◆ **WORK TO COMPLETE**: Pictures aside, can you reproduce the records word for word?

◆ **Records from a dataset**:
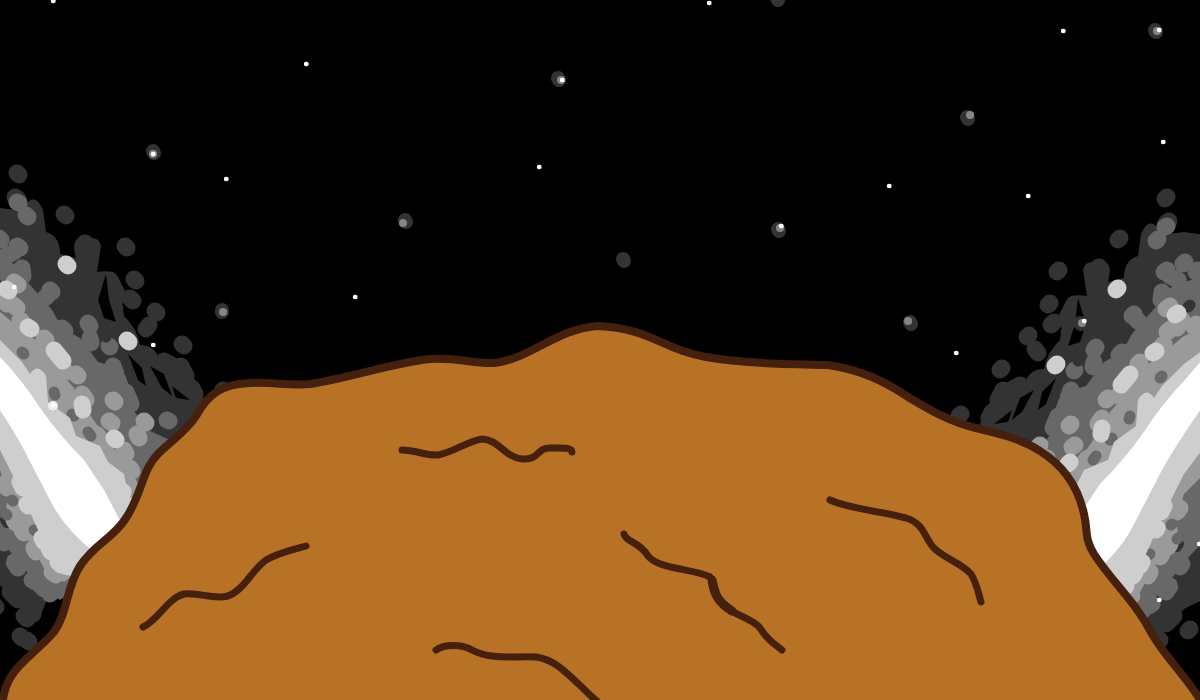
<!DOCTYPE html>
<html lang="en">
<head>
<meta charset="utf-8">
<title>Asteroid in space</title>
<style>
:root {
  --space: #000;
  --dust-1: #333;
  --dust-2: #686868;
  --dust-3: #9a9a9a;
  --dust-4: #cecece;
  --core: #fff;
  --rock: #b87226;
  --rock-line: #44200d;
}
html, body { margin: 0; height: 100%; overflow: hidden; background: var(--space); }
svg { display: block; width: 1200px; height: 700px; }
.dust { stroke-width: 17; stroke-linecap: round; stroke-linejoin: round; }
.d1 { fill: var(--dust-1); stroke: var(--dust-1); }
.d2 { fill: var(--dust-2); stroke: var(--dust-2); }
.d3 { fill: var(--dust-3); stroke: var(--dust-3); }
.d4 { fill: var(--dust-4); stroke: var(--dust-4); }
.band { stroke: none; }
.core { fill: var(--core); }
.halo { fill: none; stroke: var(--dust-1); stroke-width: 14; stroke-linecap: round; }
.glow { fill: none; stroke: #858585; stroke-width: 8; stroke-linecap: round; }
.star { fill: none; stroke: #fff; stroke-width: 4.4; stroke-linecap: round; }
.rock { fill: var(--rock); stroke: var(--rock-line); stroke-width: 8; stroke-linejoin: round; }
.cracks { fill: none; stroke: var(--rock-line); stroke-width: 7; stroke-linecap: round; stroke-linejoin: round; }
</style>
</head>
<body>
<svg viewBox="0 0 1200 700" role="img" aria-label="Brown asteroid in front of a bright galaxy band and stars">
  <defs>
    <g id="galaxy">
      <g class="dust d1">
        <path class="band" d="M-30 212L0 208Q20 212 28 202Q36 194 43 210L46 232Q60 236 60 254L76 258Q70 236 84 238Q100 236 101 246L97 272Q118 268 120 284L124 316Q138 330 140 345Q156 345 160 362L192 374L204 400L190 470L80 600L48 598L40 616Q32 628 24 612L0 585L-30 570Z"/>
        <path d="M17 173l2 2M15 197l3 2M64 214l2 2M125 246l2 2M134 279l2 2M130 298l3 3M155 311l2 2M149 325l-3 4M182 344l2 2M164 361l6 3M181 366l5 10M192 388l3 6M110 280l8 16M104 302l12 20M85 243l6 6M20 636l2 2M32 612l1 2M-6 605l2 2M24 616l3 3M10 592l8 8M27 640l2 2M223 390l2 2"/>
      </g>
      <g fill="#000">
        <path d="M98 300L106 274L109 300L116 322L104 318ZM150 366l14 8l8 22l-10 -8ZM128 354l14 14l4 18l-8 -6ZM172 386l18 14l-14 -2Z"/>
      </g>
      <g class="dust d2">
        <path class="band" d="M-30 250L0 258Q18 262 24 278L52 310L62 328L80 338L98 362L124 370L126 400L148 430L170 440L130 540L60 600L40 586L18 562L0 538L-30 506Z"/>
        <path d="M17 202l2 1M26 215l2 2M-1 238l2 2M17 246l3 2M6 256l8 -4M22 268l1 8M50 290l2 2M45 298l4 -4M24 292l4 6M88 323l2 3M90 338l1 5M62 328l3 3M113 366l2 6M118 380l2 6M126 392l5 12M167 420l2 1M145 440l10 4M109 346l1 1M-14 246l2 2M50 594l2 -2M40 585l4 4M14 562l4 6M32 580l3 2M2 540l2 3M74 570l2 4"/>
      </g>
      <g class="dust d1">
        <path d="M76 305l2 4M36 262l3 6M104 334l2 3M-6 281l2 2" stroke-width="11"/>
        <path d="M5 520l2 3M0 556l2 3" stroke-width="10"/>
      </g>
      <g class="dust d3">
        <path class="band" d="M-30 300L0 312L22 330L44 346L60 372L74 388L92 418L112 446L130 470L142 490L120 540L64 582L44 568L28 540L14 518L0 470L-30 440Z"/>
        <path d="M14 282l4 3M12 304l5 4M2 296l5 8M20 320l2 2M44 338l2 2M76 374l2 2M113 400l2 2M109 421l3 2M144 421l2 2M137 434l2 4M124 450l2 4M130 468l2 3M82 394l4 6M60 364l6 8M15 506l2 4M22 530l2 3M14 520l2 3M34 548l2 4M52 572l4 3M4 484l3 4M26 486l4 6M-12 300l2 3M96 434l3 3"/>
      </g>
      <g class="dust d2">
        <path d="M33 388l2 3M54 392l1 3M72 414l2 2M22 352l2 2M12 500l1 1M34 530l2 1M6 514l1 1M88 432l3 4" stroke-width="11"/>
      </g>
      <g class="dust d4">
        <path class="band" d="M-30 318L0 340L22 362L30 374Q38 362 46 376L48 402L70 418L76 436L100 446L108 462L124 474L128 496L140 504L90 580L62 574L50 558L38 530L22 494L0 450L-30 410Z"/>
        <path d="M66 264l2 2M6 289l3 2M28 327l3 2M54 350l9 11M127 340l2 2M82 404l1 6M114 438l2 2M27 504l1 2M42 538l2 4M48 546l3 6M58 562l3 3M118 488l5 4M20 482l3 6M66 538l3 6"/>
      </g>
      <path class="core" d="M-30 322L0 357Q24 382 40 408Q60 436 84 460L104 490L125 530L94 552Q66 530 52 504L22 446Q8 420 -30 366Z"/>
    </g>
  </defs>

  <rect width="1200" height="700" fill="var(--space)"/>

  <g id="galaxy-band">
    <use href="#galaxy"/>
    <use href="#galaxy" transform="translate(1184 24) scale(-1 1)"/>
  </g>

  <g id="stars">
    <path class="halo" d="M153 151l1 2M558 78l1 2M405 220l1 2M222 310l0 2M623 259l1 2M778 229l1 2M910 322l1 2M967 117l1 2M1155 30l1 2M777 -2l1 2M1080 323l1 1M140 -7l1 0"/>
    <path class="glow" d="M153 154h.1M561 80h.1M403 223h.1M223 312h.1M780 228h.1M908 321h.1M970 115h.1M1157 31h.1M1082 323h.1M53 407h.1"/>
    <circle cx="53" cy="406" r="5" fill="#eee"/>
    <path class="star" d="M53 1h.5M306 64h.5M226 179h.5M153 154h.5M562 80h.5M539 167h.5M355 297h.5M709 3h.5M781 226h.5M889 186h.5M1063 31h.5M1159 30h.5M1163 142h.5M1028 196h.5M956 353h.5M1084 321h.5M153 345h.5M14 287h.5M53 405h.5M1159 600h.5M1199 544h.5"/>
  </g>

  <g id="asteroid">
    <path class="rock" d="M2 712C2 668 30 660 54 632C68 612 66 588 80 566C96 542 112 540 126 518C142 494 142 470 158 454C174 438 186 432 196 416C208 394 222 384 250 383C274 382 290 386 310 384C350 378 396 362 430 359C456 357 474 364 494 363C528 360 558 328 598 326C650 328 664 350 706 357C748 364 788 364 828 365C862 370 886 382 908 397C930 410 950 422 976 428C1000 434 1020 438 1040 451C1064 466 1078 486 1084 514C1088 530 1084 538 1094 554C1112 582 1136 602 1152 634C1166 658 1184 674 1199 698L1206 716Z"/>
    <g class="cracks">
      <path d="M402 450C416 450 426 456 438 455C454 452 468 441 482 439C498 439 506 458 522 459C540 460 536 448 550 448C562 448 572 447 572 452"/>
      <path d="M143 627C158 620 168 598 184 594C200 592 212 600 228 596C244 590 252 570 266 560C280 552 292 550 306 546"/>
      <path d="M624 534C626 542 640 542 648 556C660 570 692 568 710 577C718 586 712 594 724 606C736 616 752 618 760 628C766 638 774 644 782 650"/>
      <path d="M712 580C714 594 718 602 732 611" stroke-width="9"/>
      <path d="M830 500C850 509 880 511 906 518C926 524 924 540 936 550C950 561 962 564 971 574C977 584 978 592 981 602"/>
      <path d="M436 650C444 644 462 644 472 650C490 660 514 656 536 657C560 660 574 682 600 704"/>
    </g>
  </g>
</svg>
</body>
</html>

◆ **SOLUTION TO THE PROBLEM**:
<!DOCTYPE html>
<html lang="en">
<head>
<meta charset="utf-8">
<title>Asteroid in space</title>
<style>
:root {
  --space: #000;
  --dust-1: #333;
  --dust-2: #686868;
  --dust-3: #9a9a9a;
  --dust-4: #cecece;
  --core: #fff;
  --rock: #b87226;
  --rock-line: #44200d;
}
html, body { margin: 0; height: 100%; overflow: hidden; background: var(--space); }
svg { display: block; width: 1200px; height: 700px; }
.dust { stroke-width: 17; stroke-linecap: round; stroke-linejoin: round; }
.d1 { fill: var(--dust-1); stroke: var(--dust-1); }
.d2 { fill: var(--dust-2); stroke: var(--dust-2); }
.d3 { fill: var(--dust-3); stroke: var(--dust-3); }
.d4 { fill: var(--dust-4); stroke: var(--dust-4); }
.band { stroke: none; }
.core { fill: var(--core); }
.halo { fill: none; stroke: var(--dust-1); stroke-width: 14; stroke-linecap: round; }
.glow { fill: none; stroke: #858585; stroke-width: 8; stroke-linecap: round; }
.star { fill: none; stroke: #fff; stroke-width: 4.4; stroke-linecap: round; }
.rock { fill: var(--rock); stroke: var(--rock-line); stroke-width: 8; stroke-linejoin: round; }
.cracks { fill: none; stroke: var(--rock-line); stroke-width: 7; stroke-linecap: round; stroke-linejoin: round; }
</style>
</head>
<body>
<svg viewBox="0 0 1200 700" role="img" aria-label="Brown asteroid in front of a bright galaxy band and stars">
  <defs>
    <g id="galaxy">
      <g class="dust d1">
        <path class="band" d="M-30 212L0 208Q20 212 28 202Q36 194 43 210L46 232Q60 236 60 254L76 258Q70 236 84 238Q100 236 101 246L97 272Q118 268 120 284L124 316Q138 330 140 345Q156 345 160 362L192 374L204 400L190 470L80 600L48 598L40 616Q32 628 24 612L0 585L-30 570Z"/>
        <path d="M17 173l2 2M15 197l3 2M64 214l2 2M125 246l2 2M134 279l2 2M130 298l3 3M155 311l2 2M149 325l-3 4M182 344l2 2M164 361l6 3M181 366l5 10M192 388l3 6M110 280l8 16M104 302l12 20M85 243l6 6M20 636l2 2M32 612l1 2M-6 605l2 2M24 616l3 3M10 592l8 8M27 640l2 2M223 390l2 2"/>
      </g>
      <g fill="#000">
        <path d="M98 300L106 274L109 300L116 322L104 318ZM150 366l14 8l8 22l-10 -8ZM128 354l14 14l4 18l-8 -6ZM172 386l18 14l-14 -2Z"/>
      </g>
      <g class="dust d2">
        <path class="band" d="M-30 250L0 258Q18 262 24 278L52 310L62 328L80 338L98 362L124 370L126 400L148 430L170 440L130 540L60 600L40 586L18 562L0 538L-30 506Z"/>
        <path d="M17 202l2 1M26 215l2 2M-1 238l2 2M17 246l3 2M6 256l8 -4M22 268l1 8M50 290l2 2M45 298l4 -4M24 292l4 6M88 323l2 3M90 338l1 5M62 328l3 3M113 366l2 6M118 380l2 6M126 392l5 12M167 420l2 1M145 440l10 4M109 346l1 1M-14 246l2 2M50 594l2 -2M40 585l4 4M14 562l4 6M32 580l3 2M2 540l2 3M74 570l2 4"/>
      </g>
      <g class="dust d1">
        <path d="M76 305l2 4M36 262l3 6M104 334l2 3M-6 281l2 2" stroke-width="11"/>
        <path d="M5 520l2 3M0 556l2 3" stroke-width="10"/>
      </g>
      <g class="dust d3">
        <path class="band" d="M-30 300L0 312L22 330L44 346L60 372L74 388L92 418L112 446L130 470L142 490L120 540L64 582L44 568L28 540L14 518L0 470L-30 440Z"/>
        <path d="M14 282l4 3M12 304l5 4M2 296l5 8M20 320l2 2M44 338l2 2M76 374l2 2M113 400l2 2M109 421l3 2M144 421l2 2M137 434l2 4M124 450l2 4M130 468l2 3M82 394l4 6M60 364l6 8M15 506l2 4M22 530l2 3M14 520l2 3M34 548l2 4M52 572l4 3M4 484l3 4M26 486l4 6M-12 300l2 3M96 434l3 3"/>
      </g>
      <g class="dust d2">
        <path d="M33 388l2 3M54 392l1 3M72 414l2 2M22 352l2 2M12 500l1 1M34 530l2 1M6 514l1 1M88 432l3 4" stroke-width="11"/>
      </g>
      <g class="dust d4">
        <path class="band" d="M-30 318L0 340L22 362L30 374Q38 362 46 376L48 402L70 418L76 436L100 446L108 462L124 474L128 496L140 504L90 580L62 574L50 558L38 530L22 494L0 450L-30 410Z"/>
        <path d="M66 264l2 2M6 289l3 2M28 327l3 2M54 350l9 11M127 340l2 2M82 404l1 6M114 438l2 2M27 504l1 2M42 538l2 4M48 546l3 6M58 562l3 3M118 488l5 4M20 482l3 6M66 538l3 6"/>
      </g>
      <path class="core" d="M-30 322L0 357Q24 382 40 408Q60 436 84 460L104 490L125 530L94 552Q66 530 52 504L22 446Q8 420 -30 366Z"/>
    </g>
  </defs>

  <rect width="1200" height="700" fill="var(--space)"/>

  <g id="galaxy-band">
    <use href="#galaxy"/>
    <use href="#galaxy" transform="translate(1184 24) scale(-1 1)"/>
  </g>

  <g id="stars">
    <path class="halo" d="M153 151l1 2M558 78l1 2M405 220l1 2M222 310l0 2M623 259l1 2M778 229l1 2M910 322l1 2M967 117l1 2M1155 30l1 2M777 -2l1 2M1080 323l1 1M140 -7l1 0"/>
    <path class="glow" d="M153 154h.1M561 80h.1M403 223h.1M223 312h.1M780 228h.1M908 321h.1M970 115h.1M1157 31h.1M1082 323h.1M53 407h.1"/>
    <circle cx="53" cy="406" r="5" fill="#eee"/>
    <path class="star" d="M53 1h.5M306 64h.5M226 179h.5M153 154h.5M562 80h.5M539 167h.5M355 297h.5M709 3h.5M781 226h.5M889 186h.5M1063 31h.5M1159 30h.5M1163 142h.5M1028 196h.5M956 353h.5M1084 321h.5M153 345h.5M14 287h.5M53 405h.5M1159 600h.5M1199 544h.5"/>
  </g>

  <g id="asteroid">
    <path class="rock" d="M2 712C2 668 30 660 54 632C68 612 66 588 80 566C96 542 112 540 126 518C142 494 142 470 158 454C174 438 186 432 196 416C208 394 222 384 250 383C274 382 290 386 310 384C350 378 396 362 430 359C456 357 474 364 494 363C528 360 558 328 598 326C650 328 664 350 706 357C748 364 788 364 828 365C862 370 886 382 908 397C930 410 950 422 976 428C1000 434 1020 438 1040 451C1064 466 1078 486 1084 514C1088 530 1084 538 1094 554C1112 582 1136 602 1152 634C1166 658 1184 674 1199 698L1206 716Z"/>
    <g class="cracks">
      <path d="M402 450C416 450 426 456 438 455C454 452 468 441 482 439C498 439 506 458 522 459C540 460 536 448 550 448C562 448 572 447 572 452"/>
      <path d="M143 627C158 620 168 598 184 594C200 592 212 600 228 596C244 590 252 570 266 560C280 552 292 550 306 546"/>
      <path d="M624 534C626 542 640 542 648 556C660 570 692 568 710 577C718 586 712 594 724 606C736 616 752 618 760 628C766 638 774 644 782 650"/>
      <path d="M712 580C714 594 718 602 732 611" stroke-width="9"/>
      <path d="M830 500C850 509 880 511 906 518C926 524 924 540 936 550C950 561 962 564 971 574C977 584 978 592 981 602"/>
      <path d="M436 650C444 644 462 644 472 650C490 660 514 656 536 657C560 660 574 682 600 704"/>
    </g>
  </g>
</svg>
</body>
</html>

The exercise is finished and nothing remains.